Those with a lust for travel will no doubt have the city of Barcelona somewhere on their ‘to-do’ list. Spain’s second city (and the capital of Catalonia), plays host to some of the most spectacular icons of European architecture with a diverse landscape bustling with gothic mansions and ‘modernista’ masterpieces. Barcelona enjoyed a relative anonymity as seaside tourism took off in the 1960s while holiday makers from the UK and the rest of Europe flocked to the sandy beaches of Ibiza and Marbella for sun, sea and sangria. But ever since the city hosted the 1992 olympics it’s been awash with the clicking shutters of thousands of tourists’ cameras.
The spectacular Catedral (La Seu) is one of the most beautiful and jaw dropping masterpieces of gothic architecture in the world, but there’s a whole lot more to the city than this beloved icon. Barcelona, Spain’s rich history and culture has seen a range of cultural influences in its architecture resulting in one of Europe’s most beautiful and fascinating skylines. Let’s take a tour through some of these brilliant buildings.
La Sagrada Familia
If you only see one building in Barcelona it should be this astonishing, unfinished masterpiece. Every square foot of wall space in La Sagrada Familia is a masterfully crafted work of art. Attracting 2.8 million visitors a year it is by far the most visited monument in Spain, with its recent consecration by the Pope in 2010 causing an even greater boom in visiting tourists from all faiths. The temple’s architect Antoni Gaudi saw its completion as more than his life’s work, it was his all-consuming obsession and he regarded it as his Holy mission to see its completion. While work may continue well into the 2040s, there’s still plenty of stone sculpted wonderment to be found here.
Another of Antoni Gaudi ingenious works, this undulating oddity looks almost like a Salvador Dali painting brought to life. Completed in 1910 it was originally intended to function as an apartment building and office block, commissioned by Pere Mila. Mila has just married the wealthy widow Roser Guardiola and he knew how to spend her money in style. ‘Casa Mila’ as it was originally known is one of the first buildings in the world to have its own in-built parking space. The building now hosts visitors drawn to the eccentricity of Gaudi’s work and while the best viewing is in the spectacular roof with it’s chess piece like chimneys, the apartment itself is still a shrine to 20th century wealth and excess.

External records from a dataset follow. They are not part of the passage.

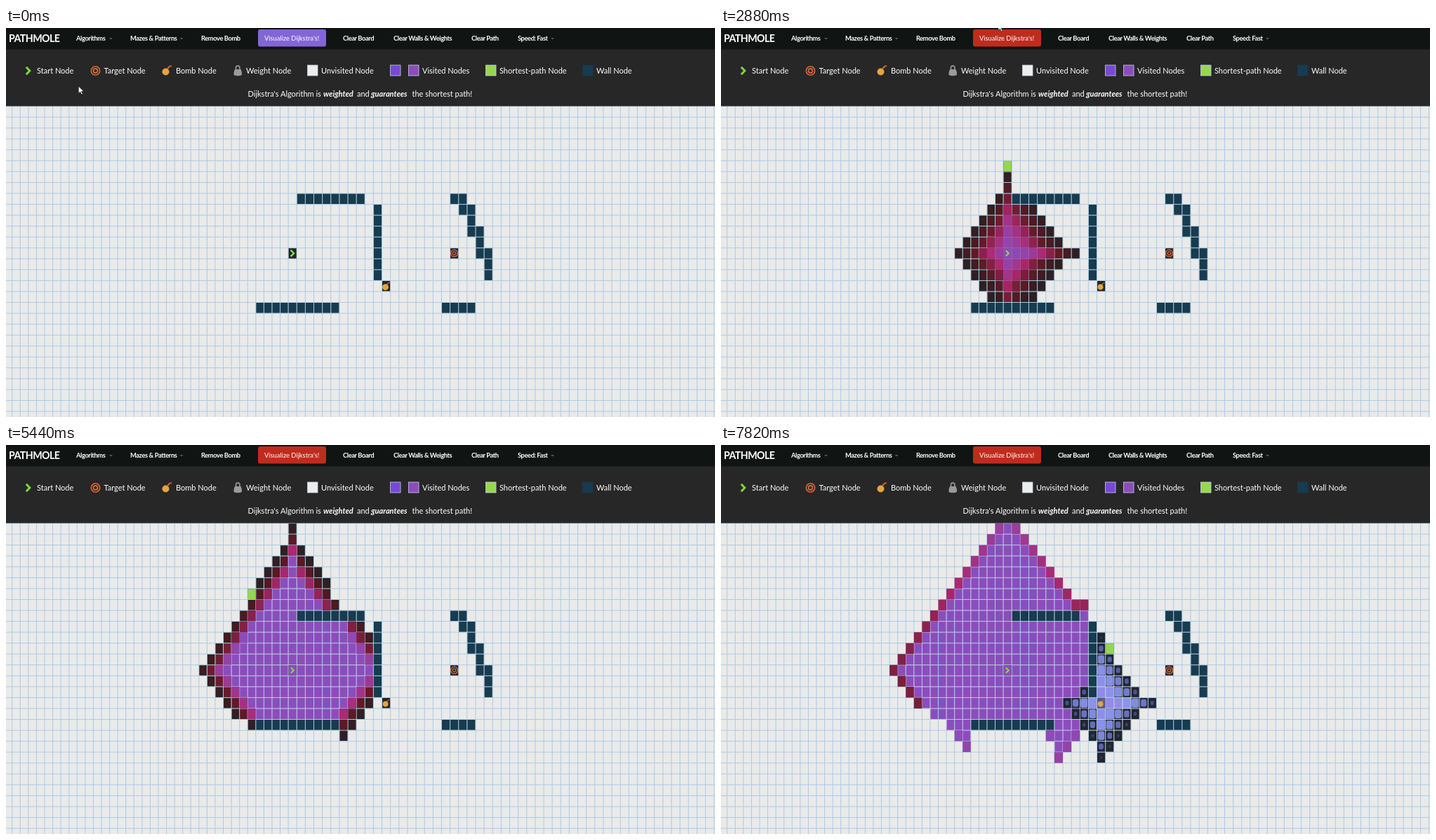
An HTML page with a canvas for the animation above (8000 ms loop, 1010x555 px).

```html
<!DOCTYPE html>
<html>
<head>
<meta charset="utf-8">
<style>
html, body { margin: 0; width: 1010px; height: 555px; overflow: hidden; background: #eaeae9; }
canvas, svg { position: absolute; left: 0; top: 0; }
text { font-family: Lato, sans-serif; font-size: 11px; fill: #fff; white-space: pre; }
.nav text { font-size: 9.35px; font-weight: 700; letter-spacing: -.42px; }
.nav .brand { font-size: 14.2px; letter-spacing: -.55px; }
.nav .go { font-weight: 400; letter-spacing: 0; }
.em { font-weight: 700; font-style: italic; }
</style>
</head>
<body>
<canvas id="board" width="1010" height="555"></canvas>
<svg width="1010" height="555">
  <defs>
    <path id="chevron" d="M-3.2-5.2 1.8 0-3.2 5.2" fill="none" stroke="#7ed63c" stroke-width="3"/>
    <g id="ring" fill="none" stroke="#d9653b"><circle r="6.2" stroke-width="1.6"/><circle r="3" stroke-width="1.8"/></g>
  </defs>
  <rect width="1010" height="31" fill="#101413"/>
  <rect y="30.5" width="1010" height="81" fill="#272727"/>
  <g class="nav">
    <text class="brand" x="4" y="19.5">PATHMOLE</text>
    <text x="100" y="17.5">Algorithms</text>
    <text x="177" y="17.5">Mazes &amp; Patterns</text>
    <text x="278" y="17.5">Remove Bomb</text>
    <rect id="button" x="359" y="2" width="97" height="24.5" rx="3"/>
    <text class="go" x="368" y="17.5">Visualize Dijkstra's!</text>
    <text x="480" y="17.5">Clear Board</text>
    <text x="552" y="17.5">Clear Walls &amp; Weights</text>
    <text x="663" y="17.5">Clear Path</text>
    <text x="729" y="17.5">Speed: Fast</text>
    <path d="M147 14h5l-2.5 2.5zM247.500 14h5l-2.500 2.500zM776 14h5l-2.500 2.500z" fill="#555b5a"/>
  </g>
  <use href="#chevron" x="32" y="61"/>
  <use href="#ring" x="127.500" y="61"/>
  <g><circle cx="227.500" cy="62.500" r="5" fill="#e8a33d"/><path d="M230 58l3-3" stroke="#b97a35" stroke-width="2"/><path d="M232 55l4-1" stroke="#d9542b" stroke-width="2"/></g>
  <path d="M327.500 60v-3a2.700 3 0 0 1 5.400 0v3" fill="none" stroke="#8e8e8e" stroke-width="1.800"/>
  <path d="M326 59h8.500q2 4 1.500 8-6 2.500-11.500 0-.5-4 1.500-8z" fill="#9b9b9b"/>
  <g id="legend"></g>
  <text y="97.500"><tspan x="344.500">Dijkstra's Algorithm is</tspan><tspan class="em" x="452">weighted</tspan><tspan x="500">and</tspan><tspan class="em" x="520">guarantees</tspan><tspan x="578.500">the shortest path!</tspan></text>
  <path id="cursor" d="M0 0v10.500l2.500-2.300 1.800 4 1.800-.8-1.800-3.900h3.400z" fill="#fff" stroke="#111" stroke-width=".7"/>
</svg>
<script>
const $ = id => document.getElementById(id);
const g = $('board').getContext('2d');
const LOOP = 8000, ANIM = 1500, ROW = 15.55, TOP = 111.5, BOMB = [11, 16], TARGET = [19, 13];

// Columns are counted from the start node; those to its left are narrower.
const colX = c => 402 + c * (c < 0 ? 11.57 : 12.13);
const rowY = r => TOP + r * ROW;
const key = (c, r) => c + ',' + r;

$('legend').innerHTML = [
  [44, 'Start Node'], [139.5, 'Target Node'], [242, 'Bomb Node'], [342, 'Weight Node'],
  [449, 'Unvisited Node', '#ededed'], [593, 'Visited Nodes', '#8b4dbc'],
  [703, 'Shortest-path Node', '#97d750'], [841, 'Wall Node', '#173b4f'], [567, '', '#7848d7']
].map(([x, label, fill]) => (fill ? `<rect x="${x - 19.5}" y="53" width="14.5" height="15" fill="${fill}"
  stroke="${label[0] == 'W' ? '#173b4f' : '#c4cfe6'}" stroke-width=".8"/>` : '') +
  `<text x="${x}" y="65">${label}</text>`).join('');

const walls = new Set();
const wall = (c, r, w = 1, h = 1) => {
  for (let i = 0; i < w; i++) for (let j = 0; j < h; j++) walls.add(key(c + i, r + j));
};
wall(1, 8, 8); wall(10, 9, 1, 7); wall(-4, 18, 10); wall(18, 18, 4);
wall(19, 8, 2); wall(20, 9, 2); wall(21, 10); wall(21, 11, 2); wall(22, 12); wall(22, 13, 2); wall(23, 14, 1, 2);

// Dijkstra where each quarter turn costs one extra step; ties go in row order.
function search(from, goal, limit) {
  const moves = [[0, -1], [0, 1], [-1, 0], [1, 0]], nodes = new Map(), order = [];
  nodes.set(key(...from), { c: from[0], r: from[1], d: 0, dir: [1, 0] });
  while (order.length < limit) {
    let best;
    for (const n of nodes.values())
      if (!n.done && (!best || (n.d - best.d || n.r - best.r || n.c - best.c) < 0)) best = n;
    best.done = true;
    order.push(best);
    if (best.c == goal[0] && best.r == goal[1]) break;
    for (const dir of moves) {
      const c = best.c + dir[0], r = best.r + dir[1], k = key(c, r);
      if (r < 0 || walls.has(k)) continue;
      const d = best.d + 2 - (dir[0] * best.dir[0] + dir[1] * best.dir[1]);
      if (!nodes.has(k) || d < nodes.get(k).d) nodes.set(k, { c, r, d, dir });
    }
  }
  return order;
}

// Piecewise linear lookup in rows of [input, ...outputs].
function lerp(rows, x) {
  let i = 1;
  while (i < rows.length - 1 && rows[i][0] < x) i++;
  const a = rows[i - 1], b = rows[i];
  const f = Math.min(1, Math.max(0, (x - a[0]) / (b[0] - a[0])));
  return a.slice(1).map((v, j) => v + (b[j + 1] - v) * f);
}

const pace = [[0, 1400], [31, 1900], [92, 2880], [135, 3730], [193, 4850], [261, 6100], [356, 7820], [370, 8080]];
const first = search([0, 13], BOMB, 400);
const visits = [...first.map(n => ({ ...n, tone: 0 })), ...search(BOMB, TARGET, 80).map(n => ({ ...n, tone: 1 }))]
  .map((n, i) => ({ ...n, at: lerp(pace, i + .5)[0] }));

const tones = [
  [[0, 55, 27, 32], [.25, 70, 24, 31], [.53, 98, 26, 38], [.65, 125, 31, 62], [.8, 172, 40, 112], [1, 139, 77, 188]],
  [[0, 42, 44, 85], [.2, 88, 93, 178], [.37, 125, 135, 215], [.5, 140, 148, 235], [.65, 150, 130, 226], [1, 125, 90, 220]]
];
const rest = ['#2a2225', '#20262e'];
const path = [[0, 103, 83], [130, 130, 72], [330, 200, 55], [850, 390, 16], [1350, 390, 16], [1900, 372, 60],
  [2400, 392, 30], [2880, 395, -7], [3100, 395, -16]];

function fillCell(c, r, color, grow = 0) {
  const x = colX(c), y = rowY(r);
  g.fillStyle = color;
  g.fillRect(x + .6 - grow, y + .6 - grow, colX(c + 1) - x - 1 + 2 * grow, ROW - 1 + 2 * grow);
}

function drawVisit(n, p) {
  const color = `rgb(${lerp(tones[n.tone], p).map(Math.round)})`;
  if (p >= .5) {
    fillCell(n.c, n.r, color, p < 1 && p > .62 ? .5 : 0);
    return;
  }
  fillCell(n.c, n.r, rest[n.tone]);
  const s = lerp([[0, .25], [.2, .55], [.37, .85], [.5, 1]], p)[0];
  const w = (colX(n.c + 1) - colX(n.c) - 1) * s, h = (ROW - 1) * s;
  g.beginPath();
  g.roundRect((colX(n.c) + colX(n.c + 1) - w) / 2, rowY(n.r) + (ROW - h) / 2, w, h, w * (.5 - p * p * 1.6));
  g.fillStyle = color;
  g.fill();
}

function icon(c, r, scale, draw) {
  g.save();
  g.translate((colX(c) + colX(c + 1)) / 2, rowY(r) + ROW / 2);
  g.scale(scale, scale);
  g.beginPath();
  draw();
  g.restore();
}
function line(color, width, ...points) {
  g.beginPath();
  points.forEach(p => g.lineTo(...p));
  g.strokeStyle = color;
  g.lineWidth = width;
  g.stroke();
}
function chevron() { line('#86dd45', 2.4, [-2.5, -4.5], [2, 0], [-2.5, 4.5]); }
function ring() {
  g.strokeStyle = '#dc6a3e';
  g.lineWidth = 1.3;
  g.arc(0, 0, 5, 0, 7);
  g.moveTo(2.3, 0);
  g.arc(0, 0, 2.3, 0, 7);
  g.stroke();
}
function bomb() {
  g.fillStyle = '#e5a53f';
  g.arc(-1, 1.5, 4.3, 0, 7);
  g.fill();
  line('#b97a35', 1.5, [1, -2], [3, -4]);
  line('#d9542b', 1.5, [3, -4], [5.5, -5]);
}

function draw(t) {
  g.fillStyle = '#eaeae9';
  g.fillRect(0, 0, 1010, 555);
  g.fillStyle = '#a9cbe8';
  for (let c = -34; c < 51; c++) g.fillRect(colX(c) - .4, TOP, 1, 444);
  for (let r = 0; r < 29; r++) g.fillRect(0, rowY(r) - .4, 1010, 1);
  for (const k of walls) fillCell(...k.split(',').map(Number), '#173b4f');
  fillCell(0, 13, '#22242a');
  fillCell(...BOMB, '#22242a');
  fillCell(...TARGET, '#22242a');

  const seen = visits.filter(n => n.at <= t), current = seen[seen.length - 1];
  for (const n of seen) drawVisit(n, Math.min(1, (t - n.at) / ANIM));
  if (current) fillCell(current.c, current.r, '#93d94c');
  if (t >= visits[first.length].at) fillCell(...BOMB, '#4a5a9c');

  const started = t - visits[0].at;
  icon(0, 13, started < 0 ? 1 : lerp([[0, .4], [500, .65], [1125, 1.05], [1500, .85]], started)[0], chevron);
  icon(...TARGET, 1, ring);
  icon(...BOMB, started < 0 ? 1.05 : .92, bomb);

  $('button').setAttribute('fill', t < 1250 ? '#8366d6' : '#be2c1d');
  $('cursor').setAttribute('transform', `translate(${lerp(path, t)})`);
}

function tick() {
  draw(performance.now() % LOOP);
  requestAnimationFrame(tick);
}
tick();
</script>
</body>
</html>
```
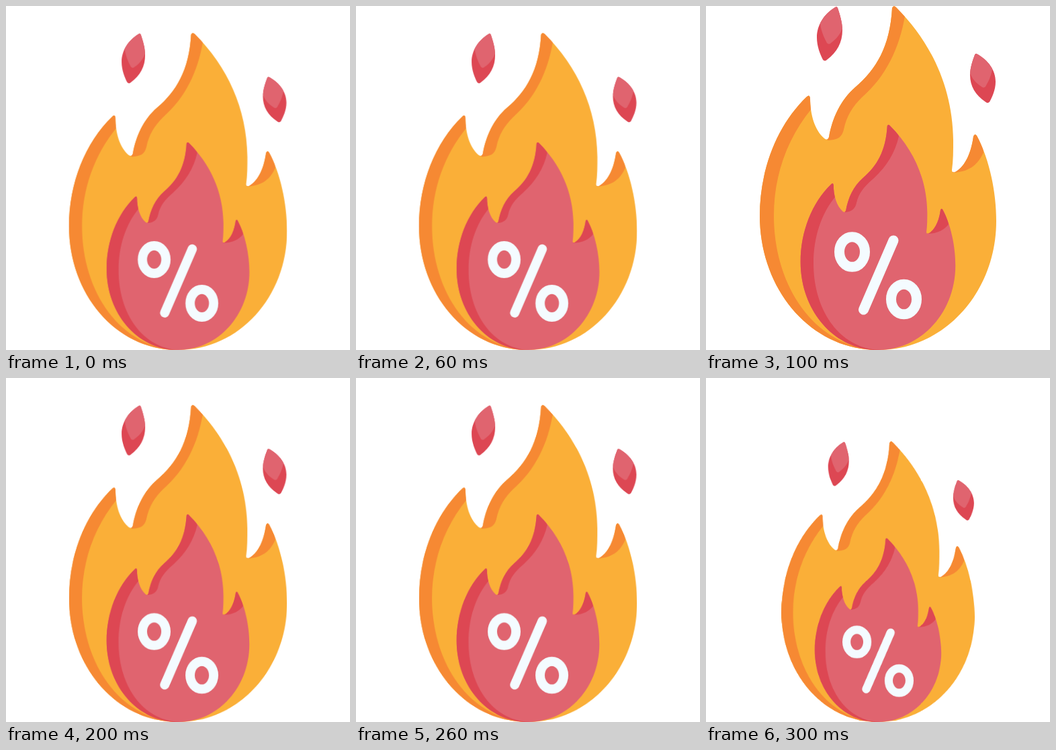
An HTML page without scripts that plays this animation: 512 px wide and 512 px high, repeating every 400 ms.

```html
<!DOCTYPE html>
<html lang="en">
<head>
<meta charset="utf-8">
<title>Hot discount</title>
<style>
  html, body { margin: 0; width: 100%; height: 100%; overflow: hidden; background: #fff; }
  svg { display: block; width: 100%; height: 100%; }
  .amber { fill: #faaf38; }
  .orange { fill: #f68933; }
  .rose { fill: #e0646f; }
  .red { fill: #dd4753; }
  .sign { fill: none; stroke: #f4fbff; stroke-width: 15; stroke-linecap: round; }

  /* the whole flame jumps between three sizes, rooted at its base */
  .fire { transform-origin: 256px 512px; animation: flicker 400ms step-end infinite; }
  @keyframes flicker {
    0%, 50% { transform: scale(.922); }
    25% { transform: scale(1); }
    75%, 100% { transform: scale(.816); }
  }
</style>
</head>
<body>
<svg viewBox="0 0 512 512">
  <defs>
    <path id="flame" d="M283 2C336 55 367 122 368 200C368 215 368 230 366 244Q366 249 371 247
      C387 238 395 216 398 194Q400 189 403 193C421 226 432 275 432 320C432 426 355 512 256 512
      C156 512 80 422 80 312C80 243 106 177 150 135Q154 131 155 137C155 162 162 185 176 197
      Q181 201 183 195C188 167 200 140 222 121C253 95 274 60 277 3Q279 -2 283 2Z"/>
    <clipPath id="outer"><use href="#flame"/></clipPath>
    <clipPath id="inner"><use href="#flame" transform="translate(88.3 176.6) scale(.655)"/></clipPath>

    <path id="ember" d="M192 2C176 12 165 28 165 47C165 60 170 72 174 80Q177 83 180 80
      C195 69 203 54 203 36C203 24 199 12 196 3Q195 0 192 2Z"/>
    <clipPath id="emberClip"><use href="#ember"/></clipPath>
    <g id="spark">
      <use href="#ember" class="red"/>
      <path class="rose" clip-path="url(#emberClip)"
        d="M170 27C172 40 177 49 180 55Q183 58 186 55C196 48 201 40 204 30V0H170Z"/>
    </g>
  </defs>

  <g class="fire">
    <use href="#spark"/>
    <use href="#spark" transform="translate(596 70) scale(-1 .91)"/>

    <use href="#flame" class="amber"/>
    <g class="orange" clip-path="url(#outer)">
      <path d="M140 120L155 130L157 153C122 196 101 250 101 312C101 420 165 512 262 512H60V150Z"/>
      <path d="M181 200C196 199 202 196 205 184C209 164 218 150 232 136C268 105 288 62 296 15L297 10L280 -5H250L178 150V190Z"/>
      <path d="M367 248L374 225L396 185L410 190L413 218C404 238 390 247 367 248Z"/>
    </g>

    <use href="#flame" class="rose" transform="translate(88.3 176.6) scale(.655)"/>
    <g class="red" clip-path="url(#inner)">
      <path d="M178 255L189 262L194 282C171 309 160 345 160 383C160 455 201 512 262 512H120V270Z"/>
      <path d="M207 307C217 306 222 302 224 293C227 279 235 269 248 258C268 240 281 220 287 194L280 175H260L204 280V300Z"/>
      <path d="M329 339L334 325L346 298L358 300L361 325C354 334 343 339 329 339Z"/>
    </g>

    <g class="sign">
      <ellipse cx="217.5" cy="366" rx="19" ry="22.3"/>
      <ellipse cx="294.5" cy="436.5" rx="19" ry="22.3"/>
      <path d="M279 349L234.5 452"/>
    </g>
  </g>
</svg>
</body>
</html>
```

This ultra modern cucumber shaped building is a hot blooded Latin cousin of London’s famous ‘Gherkin’. While the English monument is a primly restrained tower of glass and steel, Torre Agbar (completed in 2005) is more like a crystal finger pointing at the sky, shimmering in vivid shades of blue and red at night.
Palau de la Música Catalana
This shrine to Catalanian music is not only Barcelona’s premier concert hall but a masterpiece of Modernista architecture. The central glass and metal structure paints the beautiful interior with light while the ornate exterior lures in thousands of tourists from around the world every year. The building is the only concert hall in this style to be listed as a UNESCO heritage site.